=== WHAT IS EXPECTED ===
Where a line of the material contains the string "stretch", copy that line.
Content starts
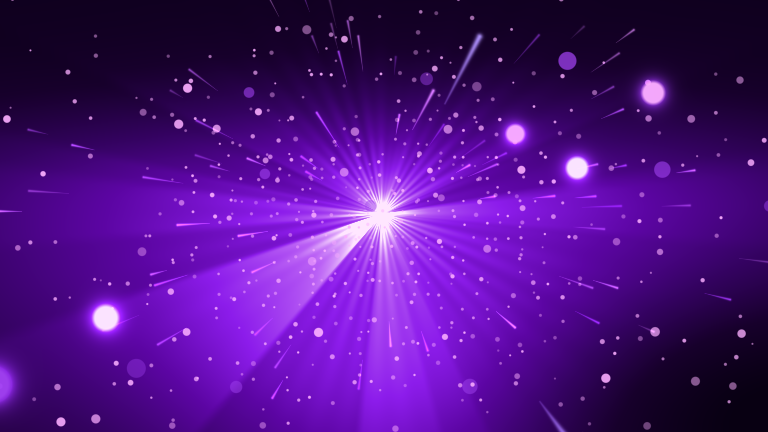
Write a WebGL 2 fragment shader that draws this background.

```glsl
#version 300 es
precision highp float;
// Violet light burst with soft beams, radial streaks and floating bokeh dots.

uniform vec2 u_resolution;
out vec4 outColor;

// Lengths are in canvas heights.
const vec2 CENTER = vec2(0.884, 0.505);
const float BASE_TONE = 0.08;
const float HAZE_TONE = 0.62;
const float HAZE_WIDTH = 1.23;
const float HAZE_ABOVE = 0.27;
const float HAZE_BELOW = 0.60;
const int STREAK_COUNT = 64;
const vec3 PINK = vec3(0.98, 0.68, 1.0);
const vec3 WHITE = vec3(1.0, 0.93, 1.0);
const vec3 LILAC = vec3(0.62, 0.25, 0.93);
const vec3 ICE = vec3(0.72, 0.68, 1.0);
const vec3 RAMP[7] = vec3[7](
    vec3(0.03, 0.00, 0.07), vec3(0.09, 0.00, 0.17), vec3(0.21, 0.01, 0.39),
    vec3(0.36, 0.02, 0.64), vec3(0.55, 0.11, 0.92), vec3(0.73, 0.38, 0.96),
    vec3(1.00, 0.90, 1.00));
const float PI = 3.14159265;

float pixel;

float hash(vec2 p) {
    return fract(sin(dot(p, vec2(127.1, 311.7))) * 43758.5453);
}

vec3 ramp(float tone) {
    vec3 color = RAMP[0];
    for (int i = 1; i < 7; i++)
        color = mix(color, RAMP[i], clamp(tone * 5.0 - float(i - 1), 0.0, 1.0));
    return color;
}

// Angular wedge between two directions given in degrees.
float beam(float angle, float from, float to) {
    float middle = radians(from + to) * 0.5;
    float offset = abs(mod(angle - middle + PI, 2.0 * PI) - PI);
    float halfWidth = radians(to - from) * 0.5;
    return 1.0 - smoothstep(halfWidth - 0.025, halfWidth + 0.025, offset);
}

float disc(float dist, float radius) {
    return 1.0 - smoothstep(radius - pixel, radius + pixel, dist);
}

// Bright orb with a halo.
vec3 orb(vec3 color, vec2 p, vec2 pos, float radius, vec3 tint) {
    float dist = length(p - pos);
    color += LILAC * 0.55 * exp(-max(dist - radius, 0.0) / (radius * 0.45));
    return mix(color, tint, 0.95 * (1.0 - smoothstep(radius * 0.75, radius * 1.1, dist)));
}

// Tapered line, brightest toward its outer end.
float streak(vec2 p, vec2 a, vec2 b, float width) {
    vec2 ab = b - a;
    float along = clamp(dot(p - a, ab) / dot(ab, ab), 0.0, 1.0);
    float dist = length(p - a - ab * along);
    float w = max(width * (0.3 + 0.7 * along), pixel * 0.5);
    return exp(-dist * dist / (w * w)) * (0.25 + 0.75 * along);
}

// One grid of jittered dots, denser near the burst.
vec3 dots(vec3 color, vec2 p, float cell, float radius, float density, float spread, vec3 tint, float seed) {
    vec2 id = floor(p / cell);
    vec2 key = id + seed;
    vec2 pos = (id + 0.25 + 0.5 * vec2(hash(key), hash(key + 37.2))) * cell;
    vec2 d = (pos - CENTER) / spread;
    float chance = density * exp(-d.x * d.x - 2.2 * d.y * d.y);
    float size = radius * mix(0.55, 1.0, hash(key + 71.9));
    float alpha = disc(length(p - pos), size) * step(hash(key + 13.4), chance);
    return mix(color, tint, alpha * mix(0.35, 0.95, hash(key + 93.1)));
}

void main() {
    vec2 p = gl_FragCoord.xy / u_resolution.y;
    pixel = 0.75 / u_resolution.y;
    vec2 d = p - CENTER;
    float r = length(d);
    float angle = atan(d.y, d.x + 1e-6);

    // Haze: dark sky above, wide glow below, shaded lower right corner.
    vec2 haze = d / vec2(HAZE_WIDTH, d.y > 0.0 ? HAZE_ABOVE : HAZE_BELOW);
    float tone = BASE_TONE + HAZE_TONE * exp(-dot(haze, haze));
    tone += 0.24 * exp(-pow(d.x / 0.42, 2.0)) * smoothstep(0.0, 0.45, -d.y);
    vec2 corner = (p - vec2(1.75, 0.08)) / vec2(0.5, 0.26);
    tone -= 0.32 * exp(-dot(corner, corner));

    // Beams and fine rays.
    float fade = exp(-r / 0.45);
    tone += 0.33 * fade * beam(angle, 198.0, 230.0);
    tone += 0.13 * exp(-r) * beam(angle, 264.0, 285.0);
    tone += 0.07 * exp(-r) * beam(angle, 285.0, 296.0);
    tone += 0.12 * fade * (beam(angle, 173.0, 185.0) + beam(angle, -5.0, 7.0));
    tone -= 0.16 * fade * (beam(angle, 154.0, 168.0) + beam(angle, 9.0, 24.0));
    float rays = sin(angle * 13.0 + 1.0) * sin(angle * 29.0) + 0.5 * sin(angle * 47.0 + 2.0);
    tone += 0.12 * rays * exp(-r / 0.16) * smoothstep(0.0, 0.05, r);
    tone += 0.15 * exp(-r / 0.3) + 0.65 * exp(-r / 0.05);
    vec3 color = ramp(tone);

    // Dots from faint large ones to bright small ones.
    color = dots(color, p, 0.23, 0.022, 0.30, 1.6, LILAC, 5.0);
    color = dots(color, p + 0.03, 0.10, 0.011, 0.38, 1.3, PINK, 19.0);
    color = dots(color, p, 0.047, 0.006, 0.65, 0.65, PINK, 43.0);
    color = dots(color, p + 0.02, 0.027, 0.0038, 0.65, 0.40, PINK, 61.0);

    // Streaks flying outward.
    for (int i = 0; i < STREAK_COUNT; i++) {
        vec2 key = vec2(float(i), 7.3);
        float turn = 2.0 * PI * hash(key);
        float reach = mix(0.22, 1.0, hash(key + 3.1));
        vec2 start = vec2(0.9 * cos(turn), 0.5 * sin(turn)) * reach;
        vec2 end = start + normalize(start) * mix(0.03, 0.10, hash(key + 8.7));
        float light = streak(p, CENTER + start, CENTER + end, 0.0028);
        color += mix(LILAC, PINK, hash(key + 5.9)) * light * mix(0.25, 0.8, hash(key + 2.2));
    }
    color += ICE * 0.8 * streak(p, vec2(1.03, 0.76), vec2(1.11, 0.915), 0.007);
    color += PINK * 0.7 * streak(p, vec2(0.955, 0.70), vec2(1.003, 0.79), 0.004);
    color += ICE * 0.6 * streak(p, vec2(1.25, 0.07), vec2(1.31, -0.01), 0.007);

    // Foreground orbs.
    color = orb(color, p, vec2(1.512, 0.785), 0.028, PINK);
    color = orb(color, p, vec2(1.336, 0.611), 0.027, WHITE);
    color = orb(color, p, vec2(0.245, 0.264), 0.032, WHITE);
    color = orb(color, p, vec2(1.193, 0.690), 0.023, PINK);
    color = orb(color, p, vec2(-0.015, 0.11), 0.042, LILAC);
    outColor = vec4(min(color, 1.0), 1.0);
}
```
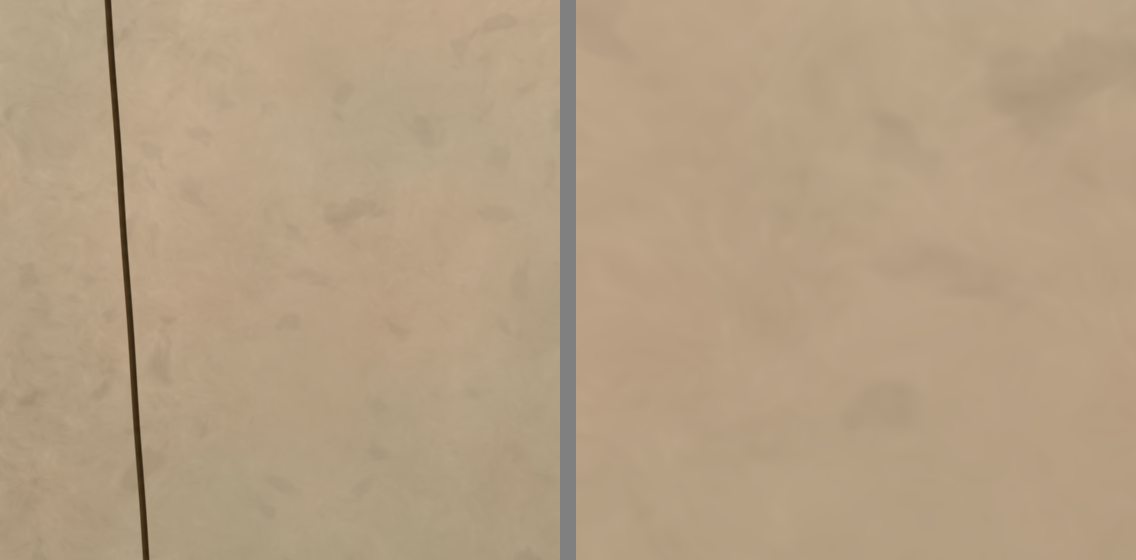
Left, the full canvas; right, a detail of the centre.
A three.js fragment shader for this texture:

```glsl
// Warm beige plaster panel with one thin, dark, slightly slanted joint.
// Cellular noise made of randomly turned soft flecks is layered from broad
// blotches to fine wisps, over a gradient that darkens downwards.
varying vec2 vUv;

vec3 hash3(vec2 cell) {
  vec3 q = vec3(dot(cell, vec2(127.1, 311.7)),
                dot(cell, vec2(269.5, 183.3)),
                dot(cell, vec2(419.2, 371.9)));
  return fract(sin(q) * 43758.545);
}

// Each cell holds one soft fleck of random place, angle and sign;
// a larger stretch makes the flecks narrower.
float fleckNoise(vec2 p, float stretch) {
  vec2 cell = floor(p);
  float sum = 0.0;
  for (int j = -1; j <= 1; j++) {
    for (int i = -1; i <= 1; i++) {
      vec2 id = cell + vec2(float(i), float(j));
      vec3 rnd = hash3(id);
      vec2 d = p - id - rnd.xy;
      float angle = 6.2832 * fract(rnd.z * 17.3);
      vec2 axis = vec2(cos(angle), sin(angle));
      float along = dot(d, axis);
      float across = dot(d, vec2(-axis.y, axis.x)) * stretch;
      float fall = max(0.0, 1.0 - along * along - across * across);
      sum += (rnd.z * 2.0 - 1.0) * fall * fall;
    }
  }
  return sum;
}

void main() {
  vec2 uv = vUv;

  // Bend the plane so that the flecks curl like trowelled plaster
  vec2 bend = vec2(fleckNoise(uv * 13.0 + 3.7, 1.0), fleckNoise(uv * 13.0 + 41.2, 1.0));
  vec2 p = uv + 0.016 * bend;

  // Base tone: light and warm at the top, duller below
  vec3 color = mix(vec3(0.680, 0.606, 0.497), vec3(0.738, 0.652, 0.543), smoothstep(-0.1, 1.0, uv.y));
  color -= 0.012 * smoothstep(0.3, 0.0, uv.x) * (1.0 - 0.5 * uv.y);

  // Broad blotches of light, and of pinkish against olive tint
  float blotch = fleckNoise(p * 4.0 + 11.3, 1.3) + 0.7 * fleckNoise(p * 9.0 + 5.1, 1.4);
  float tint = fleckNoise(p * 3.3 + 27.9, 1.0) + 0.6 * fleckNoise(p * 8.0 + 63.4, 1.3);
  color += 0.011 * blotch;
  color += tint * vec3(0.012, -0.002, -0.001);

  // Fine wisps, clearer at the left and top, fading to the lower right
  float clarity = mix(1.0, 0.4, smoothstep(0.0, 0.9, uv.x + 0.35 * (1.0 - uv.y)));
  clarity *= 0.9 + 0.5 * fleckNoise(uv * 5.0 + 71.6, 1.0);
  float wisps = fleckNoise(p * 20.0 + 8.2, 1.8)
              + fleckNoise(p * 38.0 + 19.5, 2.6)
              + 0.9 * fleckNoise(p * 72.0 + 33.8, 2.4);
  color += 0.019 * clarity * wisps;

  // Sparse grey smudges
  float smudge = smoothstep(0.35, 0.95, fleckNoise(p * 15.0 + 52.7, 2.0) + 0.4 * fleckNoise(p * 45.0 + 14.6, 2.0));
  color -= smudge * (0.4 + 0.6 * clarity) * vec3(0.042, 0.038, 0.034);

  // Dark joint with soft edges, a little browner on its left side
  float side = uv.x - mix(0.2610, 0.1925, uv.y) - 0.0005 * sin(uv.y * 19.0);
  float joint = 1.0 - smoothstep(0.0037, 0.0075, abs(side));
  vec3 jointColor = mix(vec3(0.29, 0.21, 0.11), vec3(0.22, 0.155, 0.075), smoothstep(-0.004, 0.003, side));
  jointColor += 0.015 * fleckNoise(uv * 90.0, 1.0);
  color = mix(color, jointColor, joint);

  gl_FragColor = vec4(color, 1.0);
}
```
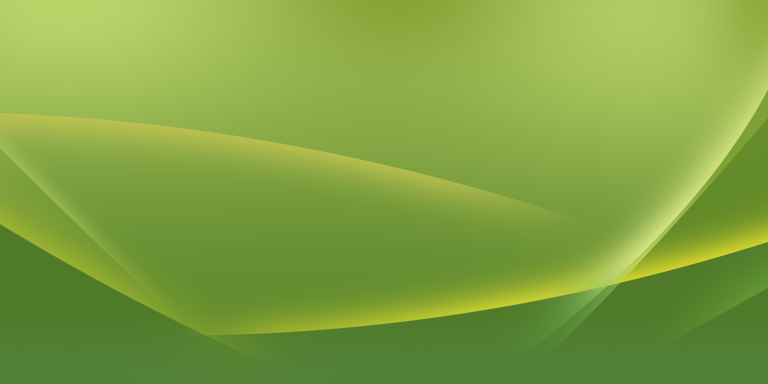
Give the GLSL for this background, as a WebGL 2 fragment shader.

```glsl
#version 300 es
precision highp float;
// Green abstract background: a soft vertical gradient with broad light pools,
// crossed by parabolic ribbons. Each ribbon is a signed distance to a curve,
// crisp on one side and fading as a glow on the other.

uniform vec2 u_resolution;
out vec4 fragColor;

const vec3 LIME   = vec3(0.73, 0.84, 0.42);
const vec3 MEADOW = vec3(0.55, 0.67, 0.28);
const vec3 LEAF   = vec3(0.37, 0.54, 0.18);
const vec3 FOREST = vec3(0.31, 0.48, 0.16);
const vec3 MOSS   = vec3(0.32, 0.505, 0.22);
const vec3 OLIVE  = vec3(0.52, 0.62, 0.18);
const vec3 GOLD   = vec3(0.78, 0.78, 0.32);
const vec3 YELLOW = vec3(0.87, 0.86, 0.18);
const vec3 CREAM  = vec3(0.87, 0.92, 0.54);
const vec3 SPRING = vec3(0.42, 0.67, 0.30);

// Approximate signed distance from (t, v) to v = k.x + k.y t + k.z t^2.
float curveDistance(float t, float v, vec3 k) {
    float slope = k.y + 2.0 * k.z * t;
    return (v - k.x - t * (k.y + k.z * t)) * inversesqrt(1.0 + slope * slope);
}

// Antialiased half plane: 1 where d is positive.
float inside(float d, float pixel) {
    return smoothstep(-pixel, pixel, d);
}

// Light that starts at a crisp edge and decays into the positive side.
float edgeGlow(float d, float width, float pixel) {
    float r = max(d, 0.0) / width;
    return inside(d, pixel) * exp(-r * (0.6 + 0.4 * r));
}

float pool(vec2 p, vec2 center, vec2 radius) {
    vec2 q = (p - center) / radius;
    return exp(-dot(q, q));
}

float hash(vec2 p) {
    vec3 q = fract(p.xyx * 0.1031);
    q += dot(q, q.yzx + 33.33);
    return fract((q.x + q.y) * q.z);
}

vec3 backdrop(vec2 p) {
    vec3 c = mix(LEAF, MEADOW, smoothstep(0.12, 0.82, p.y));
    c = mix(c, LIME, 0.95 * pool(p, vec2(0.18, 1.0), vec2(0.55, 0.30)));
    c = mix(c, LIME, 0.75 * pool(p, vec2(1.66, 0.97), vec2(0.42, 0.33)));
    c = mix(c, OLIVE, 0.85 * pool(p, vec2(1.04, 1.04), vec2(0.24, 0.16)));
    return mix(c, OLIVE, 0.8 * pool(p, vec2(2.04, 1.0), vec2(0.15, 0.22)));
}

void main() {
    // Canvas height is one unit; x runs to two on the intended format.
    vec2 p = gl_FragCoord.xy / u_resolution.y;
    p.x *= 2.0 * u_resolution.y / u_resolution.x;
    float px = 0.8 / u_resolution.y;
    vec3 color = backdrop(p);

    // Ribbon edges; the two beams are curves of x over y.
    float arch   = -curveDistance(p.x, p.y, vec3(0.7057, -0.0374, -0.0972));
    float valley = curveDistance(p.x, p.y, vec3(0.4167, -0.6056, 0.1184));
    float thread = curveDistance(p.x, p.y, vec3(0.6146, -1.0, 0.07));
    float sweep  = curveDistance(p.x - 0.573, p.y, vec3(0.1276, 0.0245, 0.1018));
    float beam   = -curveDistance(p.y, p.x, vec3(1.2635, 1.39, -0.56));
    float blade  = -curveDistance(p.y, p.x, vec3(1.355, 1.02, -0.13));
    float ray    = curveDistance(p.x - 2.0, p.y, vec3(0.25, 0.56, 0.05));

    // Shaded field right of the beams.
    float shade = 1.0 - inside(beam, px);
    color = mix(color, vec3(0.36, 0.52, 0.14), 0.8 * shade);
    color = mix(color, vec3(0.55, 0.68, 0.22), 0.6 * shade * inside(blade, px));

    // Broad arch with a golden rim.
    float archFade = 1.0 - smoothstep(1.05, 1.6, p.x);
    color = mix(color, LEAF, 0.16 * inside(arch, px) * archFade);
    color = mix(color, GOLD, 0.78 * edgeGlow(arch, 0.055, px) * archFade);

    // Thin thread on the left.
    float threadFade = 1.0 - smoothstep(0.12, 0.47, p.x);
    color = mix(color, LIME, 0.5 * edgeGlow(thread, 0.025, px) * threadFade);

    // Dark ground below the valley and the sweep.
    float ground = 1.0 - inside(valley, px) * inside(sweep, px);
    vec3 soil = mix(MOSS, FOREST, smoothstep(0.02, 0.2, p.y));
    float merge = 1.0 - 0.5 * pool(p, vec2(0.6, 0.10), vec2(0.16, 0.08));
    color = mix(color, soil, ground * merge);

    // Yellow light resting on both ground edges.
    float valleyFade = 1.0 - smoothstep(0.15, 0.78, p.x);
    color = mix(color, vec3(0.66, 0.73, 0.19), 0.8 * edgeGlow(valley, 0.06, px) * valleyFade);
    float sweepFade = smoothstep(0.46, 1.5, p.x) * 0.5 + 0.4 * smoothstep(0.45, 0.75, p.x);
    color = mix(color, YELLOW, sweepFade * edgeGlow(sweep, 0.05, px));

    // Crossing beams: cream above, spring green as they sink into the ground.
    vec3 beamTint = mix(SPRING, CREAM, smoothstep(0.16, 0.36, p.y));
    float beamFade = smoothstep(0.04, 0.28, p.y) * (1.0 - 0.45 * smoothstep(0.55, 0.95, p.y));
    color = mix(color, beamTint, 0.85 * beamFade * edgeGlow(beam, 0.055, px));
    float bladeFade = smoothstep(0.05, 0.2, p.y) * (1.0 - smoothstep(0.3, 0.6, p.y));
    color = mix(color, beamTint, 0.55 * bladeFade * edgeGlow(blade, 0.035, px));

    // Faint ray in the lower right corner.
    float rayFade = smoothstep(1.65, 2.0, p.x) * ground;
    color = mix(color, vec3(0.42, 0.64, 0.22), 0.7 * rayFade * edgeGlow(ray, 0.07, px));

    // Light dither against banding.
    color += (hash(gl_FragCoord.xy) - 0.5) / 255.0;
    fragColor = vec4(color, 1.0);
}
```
Content ends
=== ANSWER TO THIS TASK ===
// a larger stretch makes the flecks narrower.
float fleckNoise(vec2 p, float stretch) {
      float across = dot(d, vec2(-axis.y, axis.x)) * stretch;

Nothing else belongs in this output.